"""
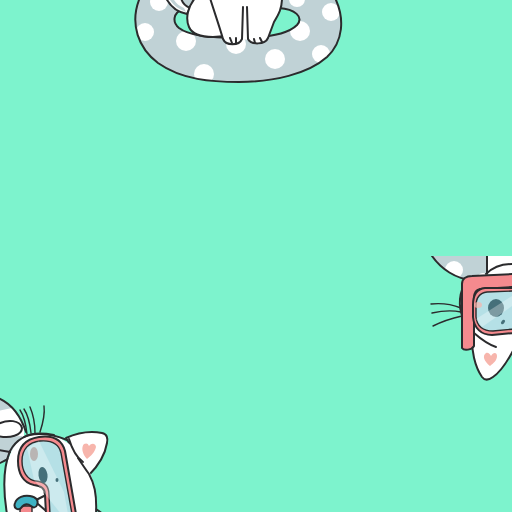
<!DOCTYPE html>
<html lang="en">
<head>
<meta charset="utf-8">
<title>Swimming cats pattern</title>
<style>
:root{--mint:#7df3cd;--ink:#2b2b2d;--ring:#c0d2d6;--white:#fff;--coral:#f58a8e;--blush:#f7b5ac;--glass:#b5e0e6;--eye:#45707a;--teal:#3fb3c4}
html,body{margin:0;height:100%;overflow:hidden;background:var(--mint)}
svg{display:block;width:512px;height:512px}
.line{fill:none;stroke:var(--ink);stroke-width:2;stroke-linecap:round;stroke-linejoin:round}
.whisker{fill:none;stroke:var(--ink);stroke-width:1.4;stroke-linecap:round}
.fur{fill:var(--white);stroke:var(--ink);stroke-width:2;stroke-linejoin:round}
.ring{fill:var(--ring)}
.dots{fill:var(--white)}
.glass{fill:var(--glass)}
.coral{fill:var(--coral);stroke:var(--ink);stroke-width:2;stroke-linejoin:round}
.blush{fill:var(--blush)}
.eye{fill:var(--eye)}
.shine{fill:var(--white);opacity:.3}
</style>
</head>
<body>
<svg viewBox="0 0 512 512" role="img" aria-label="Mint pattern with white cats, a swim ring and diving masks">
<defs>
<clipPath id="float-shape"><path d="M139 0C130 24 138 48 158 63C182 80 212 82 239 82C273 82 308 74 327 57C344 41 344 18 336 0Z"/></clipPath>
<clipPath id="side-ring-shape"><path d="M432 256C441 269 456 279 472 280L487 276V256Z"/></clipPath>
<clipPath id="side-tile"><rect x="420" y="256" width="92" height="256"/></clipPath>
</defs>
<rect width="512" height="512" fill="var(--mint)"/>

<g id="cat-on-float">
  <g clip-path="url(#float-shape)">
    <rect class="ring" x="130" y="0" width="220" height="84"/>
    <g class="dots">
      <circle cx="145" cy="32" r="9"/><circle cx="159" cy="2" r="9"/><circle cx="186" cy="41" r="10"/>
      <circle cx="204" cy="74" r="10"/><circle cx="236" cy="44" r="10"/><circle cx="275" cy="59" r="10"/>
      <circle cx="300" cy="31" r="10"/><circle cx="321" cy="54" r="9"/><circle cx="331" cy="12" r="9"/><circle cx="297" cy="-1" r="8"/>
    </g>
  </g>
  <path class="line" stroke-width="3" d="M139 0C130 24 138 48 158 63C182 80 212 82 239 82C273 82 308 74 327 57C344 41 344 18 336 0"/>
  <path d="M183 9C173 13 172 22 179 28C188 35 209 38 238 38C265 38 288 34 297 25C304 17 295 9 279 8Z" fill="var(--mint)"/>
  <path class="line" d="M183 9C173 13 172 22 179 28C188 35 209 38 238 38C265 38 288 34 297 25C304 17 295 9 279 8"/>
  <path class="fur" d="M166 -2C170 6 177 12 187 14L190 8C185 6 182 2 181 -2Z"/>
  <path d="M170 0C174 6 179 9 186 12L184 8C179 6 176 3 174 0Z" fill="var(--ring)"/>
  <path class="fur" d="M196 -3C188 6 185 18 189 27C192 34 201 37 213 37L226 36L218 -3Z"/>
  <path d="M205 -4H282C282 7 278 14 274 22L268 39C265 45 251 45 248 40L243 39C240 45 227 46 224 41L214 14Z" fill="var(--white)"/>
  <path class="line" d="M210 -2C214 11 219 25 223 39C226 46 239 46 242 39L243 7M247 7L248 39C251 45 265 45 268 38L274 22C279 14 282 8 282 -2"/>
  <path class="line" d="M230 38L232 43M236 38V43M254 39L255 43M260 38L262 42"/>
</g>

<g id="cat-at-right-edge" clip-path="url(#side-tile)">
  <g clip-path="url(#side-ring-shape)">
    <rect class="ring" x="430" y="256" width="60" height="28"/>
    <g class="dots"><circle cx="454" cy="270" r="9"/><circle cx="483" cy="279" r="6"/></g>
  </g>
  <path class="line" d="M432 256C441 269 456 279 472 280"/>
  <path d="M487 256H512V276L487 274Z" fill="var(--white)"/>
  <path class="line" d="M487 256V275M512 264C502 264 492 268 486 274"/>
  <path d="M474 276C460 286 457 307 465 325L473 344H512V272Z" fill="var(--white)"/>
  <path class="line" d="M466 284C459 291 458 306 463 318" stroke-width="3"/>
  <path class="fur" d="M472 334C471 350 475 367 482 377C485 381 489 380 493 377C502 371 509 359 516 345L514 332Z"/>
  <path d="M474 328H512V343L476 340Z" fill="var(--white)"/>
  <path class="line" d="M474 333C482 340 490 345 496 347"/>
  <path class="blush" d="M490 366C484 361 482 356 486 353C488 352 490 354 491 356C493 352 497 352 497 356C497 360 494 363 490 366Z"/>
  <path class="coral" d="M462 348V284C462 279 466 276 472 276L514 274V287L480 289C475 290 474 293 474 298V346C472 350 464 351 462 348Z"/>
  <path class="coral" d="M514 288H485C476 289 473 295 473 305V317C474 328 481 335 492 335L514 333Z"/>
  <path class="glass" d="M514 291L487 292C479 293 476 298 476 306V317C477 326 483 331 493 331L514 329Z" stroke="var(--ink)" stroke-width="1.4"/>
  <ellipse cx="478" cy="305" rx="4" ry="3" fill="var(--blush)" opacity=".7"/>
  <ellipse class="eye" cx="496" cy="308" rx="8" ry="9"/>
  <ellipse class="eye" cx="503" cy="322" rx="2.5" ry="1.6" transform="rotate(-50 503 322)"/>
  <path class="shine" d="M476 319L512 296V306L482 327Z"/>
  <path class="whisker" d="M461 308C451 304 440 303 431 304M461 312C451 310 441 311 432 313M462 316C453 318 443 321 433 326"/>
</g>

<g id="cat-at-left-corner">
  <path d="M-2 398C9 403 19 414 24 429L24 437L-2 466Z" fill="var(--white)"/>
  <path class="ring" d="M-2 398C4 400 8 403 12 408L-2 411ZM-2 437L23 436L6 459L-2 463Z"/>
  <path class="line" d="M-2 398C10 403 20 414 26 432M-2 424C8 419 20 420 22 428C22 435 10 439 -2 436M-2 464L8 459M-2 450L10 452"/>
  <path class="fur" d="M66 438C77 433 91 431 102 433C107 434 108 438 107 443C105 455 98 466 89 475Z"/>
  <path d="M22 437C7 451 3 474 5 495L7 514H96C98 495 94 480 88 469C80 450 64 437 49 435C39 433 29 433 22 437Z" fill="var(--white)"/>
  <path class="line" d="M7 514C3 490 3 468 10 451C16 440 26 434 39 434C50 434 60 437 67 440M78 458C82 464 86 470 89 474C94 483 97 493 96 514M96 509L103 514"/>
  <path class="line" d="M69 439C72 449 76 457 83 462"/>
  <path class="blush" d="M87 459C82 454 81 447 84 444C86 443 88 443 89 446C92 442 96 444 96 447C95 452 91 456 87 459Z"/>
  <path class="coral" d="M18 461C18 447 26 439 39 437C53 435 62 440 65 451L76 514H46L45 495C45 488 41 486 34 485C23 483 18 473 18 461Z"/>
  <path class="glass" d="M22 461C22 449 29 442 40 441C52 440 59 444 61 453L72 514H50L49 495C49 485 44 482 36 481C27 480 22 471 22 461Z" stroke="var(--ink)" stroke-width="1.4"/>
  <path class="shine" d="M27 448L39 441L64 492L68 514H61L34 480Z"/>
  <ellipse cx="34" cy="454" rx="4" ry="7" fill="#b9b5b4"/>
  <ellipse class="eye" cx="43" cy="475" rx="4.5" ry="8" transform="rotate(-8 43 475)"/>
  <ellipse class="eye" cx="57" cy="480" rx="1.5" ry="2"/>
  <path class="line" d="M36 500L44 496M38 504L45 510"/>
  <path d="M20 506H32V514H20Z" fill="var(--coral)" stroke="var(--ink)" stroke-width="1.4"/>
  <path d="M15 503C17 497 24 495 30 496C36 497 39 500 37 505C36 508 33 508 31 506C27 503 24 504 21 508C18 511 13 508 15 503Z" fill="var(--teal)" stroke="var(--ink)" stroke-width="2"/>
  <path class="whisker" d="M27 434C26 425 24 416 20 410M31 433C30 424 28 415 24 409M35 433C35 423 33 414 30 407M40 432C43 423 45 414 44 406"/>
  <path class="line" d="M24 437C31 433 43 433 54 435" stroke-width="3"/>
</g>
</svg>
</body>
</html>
"""
ASSIGNMENT> The lines to copy are those above that contain "tile".

EXERCISE OUTPUT>
<clipPath id="side-tile"><rect x="420" y="256" width="92" height="256"/></clipPath>
<g id="cat-at-right-edge" clip-path="url(#side-tile)">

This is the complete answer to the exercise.